Choosing a chicken coop that fits your budget is important, so keep in mind the long-term expenses that a wooden chicken coop will inevitably incur. A plastic chicken coop may cost more in the beginning but will save countless hours and dollars over the years, as they do not require maintenance.
Additionally, Omlet chicken coops are strong. So strong in fact, that real-life Omlet customers have shared stories of their coops surviving hurricanes, tornadoes, falling trees – and even the full weight of a bear! Heavy-duty plastic lasts for years, and you’ll never need to worry about rotting or weakening parts. The only maintenance needed on an Omlet chicken coop is regular cleaning and ensuring that the ground beneath the coop has not shifted to create gaps or misaligned doors.
Ease of building
Building a wooden chicken coop from scratch is a daunting task! Like any carpentry work, it must be squared off, level, and properly constructed. The supply list alone will have you making several trips to various hardware stores! How nice would it be to have everything come inside of a box, requiring only a screwdriver to assemble?

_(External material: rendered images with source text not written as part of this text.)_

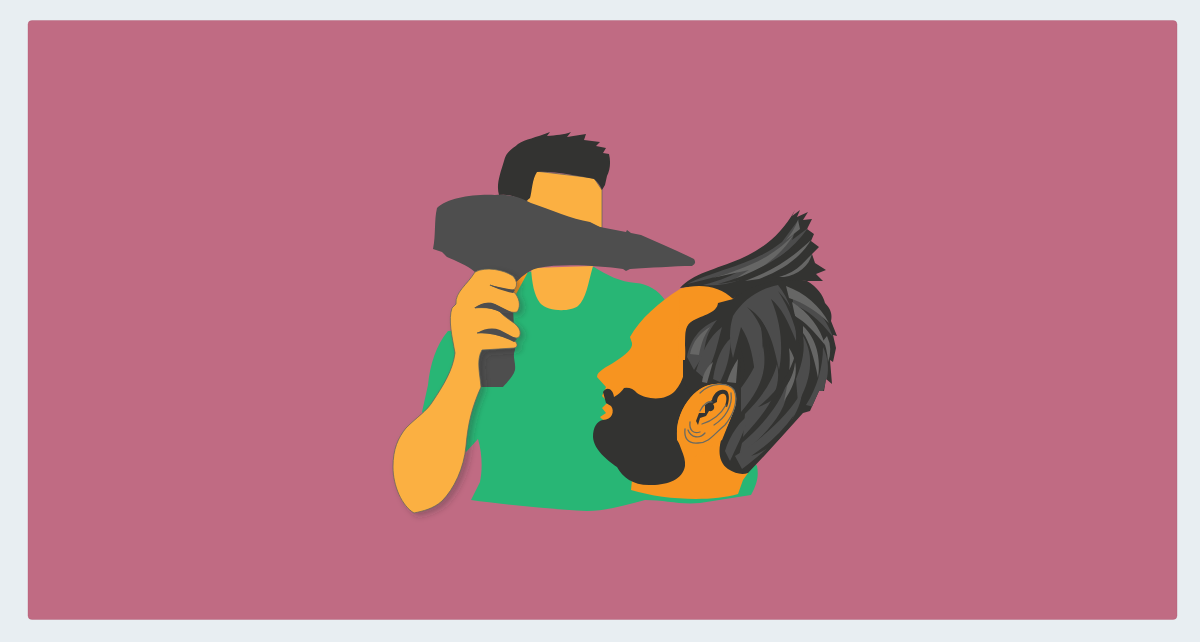
<!DOCTYPE html>
<html lang="en">
<head>
<meta charset="utf-8">
<title>Barber illustration</title>
<style>
:root {
  --page: #e8eef2;
  --panel: #c06b83;
  --panel-edge: #b05a73;
  --shirt: #28b675;
  --skin-light: #fbb042;
  --skin-deep: #f79420;
  --hair: #333331;
  --hair-mid: #4c4c4c;
  --hair-light: #666665;
  --dryer: #4e4e4e;
  --ear-line: #6a6a62;
}
html, body { margin: 0; height: 100%; overflow: hidden; background: var(--page); }
.artwork { display: block; width: 1200px; height: 642px; }
.panel { fill: var(--panel); stroke: var(--panel-edge); stroke-opacity: .35; }
.shirt { fill: var(--shirt); }
.skin-light { fill: var(--skin-light); }
.skin-deep { fill: var(--skin-deep); }
.hair { fill: var(--hair); }
.hair-mid { fill: var(--hair-mid); }
.hair-light { fill: var(--hair-light); }
.dryer { fill: var(--dryer); }
.outlined { stroke: #59605c; stroke-width: .7; }
.ear-line { fill: none; stroke: var(--ear-line); stroke-width: 1.3; stroke-linecap: round; }
</style>
</head>
<body>
<svg class="artwork" viewBox="0 0 1200 642" role="img" aria-label="A barber holding a hair dryer towards a bearded customer">
  <defs>
    <filter id="soft-shadow" x="-20%" y="-20%" width="150%" height="150%">
      <feDropShadow dx="4" dy="3" stdDeviation="3" flood-color="#333" flood-opacity=".3"/>
    </filter>
    <clipPath id="back-hair-clip">
      <path d="M683 358C688 342 683 328 692 321C704 312 718 309 731 297C744 286 756 281 775 278L787 277L807 281C817 287 823 295 825 303C832 310 832 316 831 321L837 336L833 335L836 348L833 362L830 360L832 384L826 379L824 391L819 391L810 411L803 413L785 433L765 455L748 473Q739 476 728 469C718 462 718 449 722 437C730 421 737 406 736 397C735 387 727 383 716 384C706 384 699 389 691 397L683 380Z"/>
    </clipPath>
    <clipPath id="quiff-clip">
      <path d="M680 288C692 274 716 269 740 259C763 249 781 235 795 210L796 217L808 212L803 220L812 219L808 229L814 234L813 245L819 247L815 261L826 270L816 274L823 281L807 281C781 278 754 282 733 299C719 289 699 285 680 288Z"/>
    </clipPath>
  </defs>

  <rect class="panel" x="28" y="20.5" width="1149" height="599" rx="4"/>

  <g id="barber">
    <path class="shirt" d="M527 272L515 292L470 330L448 331C436 345 430 365 428 385L422 412L466 452L478 439C483 456 482 472 480 482L471 500C500 504 547 509 587 511C606 511 625 505 645 500C665 500 680 505 700 503L751 495C757 484 759 476 757 466L730 430L665 300C658 290 648 284 636 283C620 282 607 275 594 267Z"/>
    <path class="skin-deep" d="M528 272L510 280L515 296Z"/>
    <path class="skin-light" d="M531 268C532 283 534 295 540 303C548 312 570 312 578 306C586 299 588 284 593 266Z"/>
    <path class="skin-light outlined" d="M526 204L535 171L594 178L602 190L602 228L578 222Z"/>
    <path class="hair" d="M499 195C496 185 500 174 504 161C506 151 514 148 518 144C526 139 535 138 550 132L547 136C556 135 564 135 571 132L567 137L586 134L584 140L600 142L596 146L606 148L603 153L609 154C611 162 610 170 607 176L605 185L602 190Q599 183 594 179C576 176 555 171 537 172C532 179 532 192 530 198L525 202Q511 193 499 195Z"/>
  </g>

  <g id="hair-dryer">
    <path class="dryer" d="M437 208C448 198 472 194 495 195C513 194 521 198 531 203C552 210 571 219 590 222L600 227L626 232L627 230L631 233L641 235C659 243 678 251 694 259Q697 264 692 266C674 266 650 268 630 269L626 271L623 269C600 266 563 263 538 268C526 271 521 278 512 286L515 350C512 356 516 362 515 370C513 377 507 382 503 387H481C479 381 474 380 476 372L481 350L475 272C467 265 456 261 447 257L442 252L433 249C436 235 434 220 437 208Z"/>
  </g>

  <g id="barber-arm" filter="url(#soft-shadow)">
    <path class="skin-light outlined" d="M475 272C486 266 504 270 513 276Q519 283 515 289C509 292 501 289 490 285C500 289 509 289 515 293C521 301 520 308 517 312C509 314 502 307 491 303C485 303 480 305 475 308C484 307 493 308 499 311C507 320 518 323 520 331Q521 337 517 338C504 337 493 330 477 333C492 332 507 337 516 342Q519 347 514 348L482 350C476 360 480 374 481 387C472 407 468 423 466 446C464 468 454 489 442 501C433 509 423 511 414 513C402 506 393 486 393 467C393 449 398 438 406 428C417 417 427 411 433 401C443 386 453 370 455 353C452 336 448 320 452 308L456 304C455 292 467 285 475 272Z"/>
  </g>
  <g id="finger-gaps" class="dryer">
    <path d="M489 285Q503 288 515 290L513 293Q501 291 489 285Z"/>
    <path d="M474 308Q485 300 495 304L513 313L502 313Q488 306 474 308Z"/>
    <path d="M477 333Q489 326 500 330L517 339L514 342Q495 332 477 333Z"/>
  </g>

  <g id="customer">
    <path class="skin-deep" d="M680 289C694 283 719 286 735 299L740 380L736 410L722 440C718 454 724 466 748 473L743 480L738 494C710 502 664 500 631 490L632 480L640 425L612 420C607 422 602 420 600 417L606 413L602 408L608 402L602 396L606 387L597 377C597 371 607 367 616 361C625 355 633 349 632 343L630 337C640 319 659 302 680 289Z"/>

    <path id="beard" class="hair" d="M603 392C607 386 613 389 614 397Q621 393 624 388Q632 387 637 393C647 400 666 401 675 391C684 381 687 366 685 352L697 385L691 397C683 406 676 421 677 434C678 446 686 455 685 466C683 479 668 485 652 485C634 486 623 478 617 467C607 460 594 450 593 437C593 427 597 421 603 420C612 420 615 411 611 406L606 403Z"/>

    <g id="swept-back-hair">
      <path class="hair" d="M683 358C688 342 681 328 692 321C704 312 714 314 718 300L733 299C744 286 756 281 775 278L787 277L807 281C817 287 823 295 825 303C832 310 832 316 831 321L837 336L833 335L836 348L833 362L830 360L832 384L826 379L824 391L819 391L810 411L803 413L785 433L765 455L748 473Q739 476 728 469C718 462 718 449 722 437C730 421 737 406 736 397C735 387 727 383 716 384C706 384 699 389 691 397L683 380Z"/>
      <g clip-path="url(#back-hair-clip)">
        <g class="hair-mid">
          <path d="M733 316C744 299 759 289 778 285C790 300 797 322 796 341C788 321 781 307 771 299C782 325 783 350 779 370C774 345 769 329 759 318C765 342 763 365 756 384C754 359 750 340 741 327L733 358C729 342 729 329 733 316Z"/>
          <path d="M687 357C690 341 699 327 717 320C707 332 705 342 704 354L694 370Z"/>
          <path d="M696 371C702 352 708 338 722 327C717 345 715 359 704 378Z"/>
          <path d="M713 379C716 359 722 346 731 338C730 360 725 372 720 382Z"/>
          <path d="M741 388C751 375 758 361 763 346C768 371 760 390 741 412Z"/>
          <path d="M745 414C763 396 773 380 777 364C783 392 765 412 743 437Z"/>
          <path d="M742 443C763 425 781 403 787 382C791 408 767 434 739 456Z"/>
          <path d="M735 456C761 440 789 415 802 391C801 419 771 447 742 469Z"/>
          <path d="M725 451C730 434 741 420 750 414C744 432 737 446 730 461Z"/>
          <path d="M796 379C803 362 805 349 803 336C815 356 811 380 798 403Z"/>
          <path d="M806 405C817 388 823 367 823 347C833 367 827 389 814 407Z"/>
          <path d="M793 296C814 302 826 318 833 337C819 319 807 310 793 304Z"/>
        </g>
        <g class="hair-light">
          <path d="M786 286C805 293 820 306 829 323C817 311 804 303 789 298Z"/>
          <path d="M792 302C809 313 820 327 825 345C814 331 805 322 795 316Z"/>
          <path d="M803 326C817 339 821 359 818 378C814 357 809 341 803 333Z"/>
          <path d="M789 348C801 366 796 384 784 401C789 379 791 363 789 348Z"/>
          <path d="M690 354C693 341 700 333 710 327C703 337 701 345 699 355Z"/>
          <path d="M702 382C703 373 708 366 713 362L707 383Z"/>
          <path d="M727 382Q731 369 738 359L736 383Z"/>
          <path d="M827 336Q833 349 828 362Q827 347 823 341Z"/>
        </g>
        <g class="hair">
          <path d="M747 307C768 320 772 342 769 360C766 337 760 320 747 307Z"/>
          <path d="M778 291C795 309 806 334 802 356C797 330 790 309 778 291Z"/>
          <path d="M738 342C747 362 746 377 739 391C741 374 741 357 738 342Z"/>
          <path d="M758 407C776 393 791 372 795 355C797 378 780 400 758 407Z"/>
          <path d="M751 456Q777 439 794 415Q782 446 751 456Z"/>
        </g>
      </g>
    </g>

    <g id="quiff">
      <path class="hair" d="M680 288C692 274 716 269 740 259C763 249 781 235 795 210L792 216L800 210L797 217L808 212L803 220L812 219L807 229L814 234L811 241L819 247L812 254L815 263L826 270L816 274L823 281L807 281C781 278 754 282 733 299C719 289 699 285 680 288Z"/>
      <g clip-path="url(#quiff-clip)">
        <path class="hair-mid" d="M687 284C715 270 753 265 782 242L799 219L792 240L808 228C792 251 768 267 742 279C728 285 713 286 703 285C722 280 733 275 741 270C722 275 708 279 687 284Z"/>
        <g class="hair-light">
          <path d="M712 278C744 269 773 258 794 234C780 258 754 275 730 282L749 270Z"/>
          <path d="M745 281C773 271 792 258 811 240C800 259 780 271 759 279Z"/>
          <path d="M771 277C792 271 803 264 812 254C809 266 798 275 784 277Z"/>
          <path d="M786 240Q794 231 798 220L800 229Z"/>
        </g>
        <path class="hair" d="M718 284C751 275 779 259 798 243C779 266 752 281 718 284ZM765 279C787 269 803 260 814 247C805 267 788 278 765 279Z"/>
      </g>
    </g>
    <path id="temple" class="skin-deep" d="M680 289C699 283 720 286 733 299L718 303C717 313 703 315 692 321C680 328 687 343 685 360L678 360Z"/>

    <g id="ear">
      <path class="skin-deep" d="M691 397C700 386 715 381 727 385C737 389 738 401 734 410L722 440L690 460L677 440C676 421 682 407 691 397Z"/>
      <path class="ear-line" d="M700 393C711 382 728 382 734 390C739 401 733 415 725 425C714 434 709 443 698 443C687 444 684 437 685 429M690 422C689 431 694 434 700 432M688 430C691 438 700 439 705 433M731 393C733 406 725 418 714 425"/>
      <path class="hair" d="M712 400C713 393 721 387 727 391C730 395 729 402 727 407L725 406C727 400 727 395 724 394C720 393 717 397 717 402L713 404C716 408 713 412 709 411L706 416L700 418L698 425L696 421L699 413L705 413L705 405Z"/>
      <path class="ear-line" d="M700 411C704 403 709 401 712 402M702 424C712 421 721 414 726 405"/>
    </g>
  </g>
</svg>
</body>
</html>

Deciding to buy or build a chicken coop relies heavily on your experience. Chicken coops (or any other animal enclosure) are not a project for beginners! Your flock’s comfort and safety depend on the design of their coop.
Thankfully, assembling an Omlet chicken coop can be done in just a few hours. Our step-by-step videos make assembly easy and enjoyable. All you’ll need is a level space and a screwdriver. Your children can even help build an Omlet coop, which will help include them in your family’s flock-raising journey.
Is a plastic or wooden chicken coop best for me & my flock?
Maybe you’re already the owner of a wooden chicken coop and thinking about upgrading to a plastic coop. Is it really worth all of the fuss? Check with your hens to see! Are your chickens happy in their wooden coop?
Unless you are meticulous with repairs and maintenance on a wooden chicken coop, your chickens would probably be happier in a plastic coop. The increased security, ventilation, insulation, and ease of cleaning that plastic coops have to offer make keeping chickens much more enjoyable. So ask yourself: are you happy with your chickens’ wooden coop? If the answer is “no”, then it’s time to upgrade to plastic!
Omlet’s easy maintenance plastic chicken coops
Omlet has a variety of high-quality plastic chicken coops to fit your flock and family’s needs. From the original Eglu Go, to our largest coop yet – the Eglu Cube, there’s a coop for everyone.
Reasons to choose a chicken coop from Omlet:
- Easy to clean, move, and customize
- Superior safety, insulation, and ventilation
- Weatherproof and predator-resistant
- Excellent customer service
- Backed by a 2-year warranty
Thousands of chicken keepers have experienced the ease of owning hens with an Omlet chicken coop. In fact, you can reach out to a local Omlet ambassador to ask them about their experience, and see their setup for yourself.
See the Omlet difference
We’ve invented coops that bring joy to chicken ownership. Keeping chickens shouldn’t be a chore – it should be a relaxing and rewarding hobby. Once you’ve decided on an Omlet chicken coop, explore our other products that are designed to complement to your coop, such as:
As always, our team of experts are ready to help you decide which coop is right for you and your flock, and to support your entire chicken-keeping journey.
This entry was posted in Chickens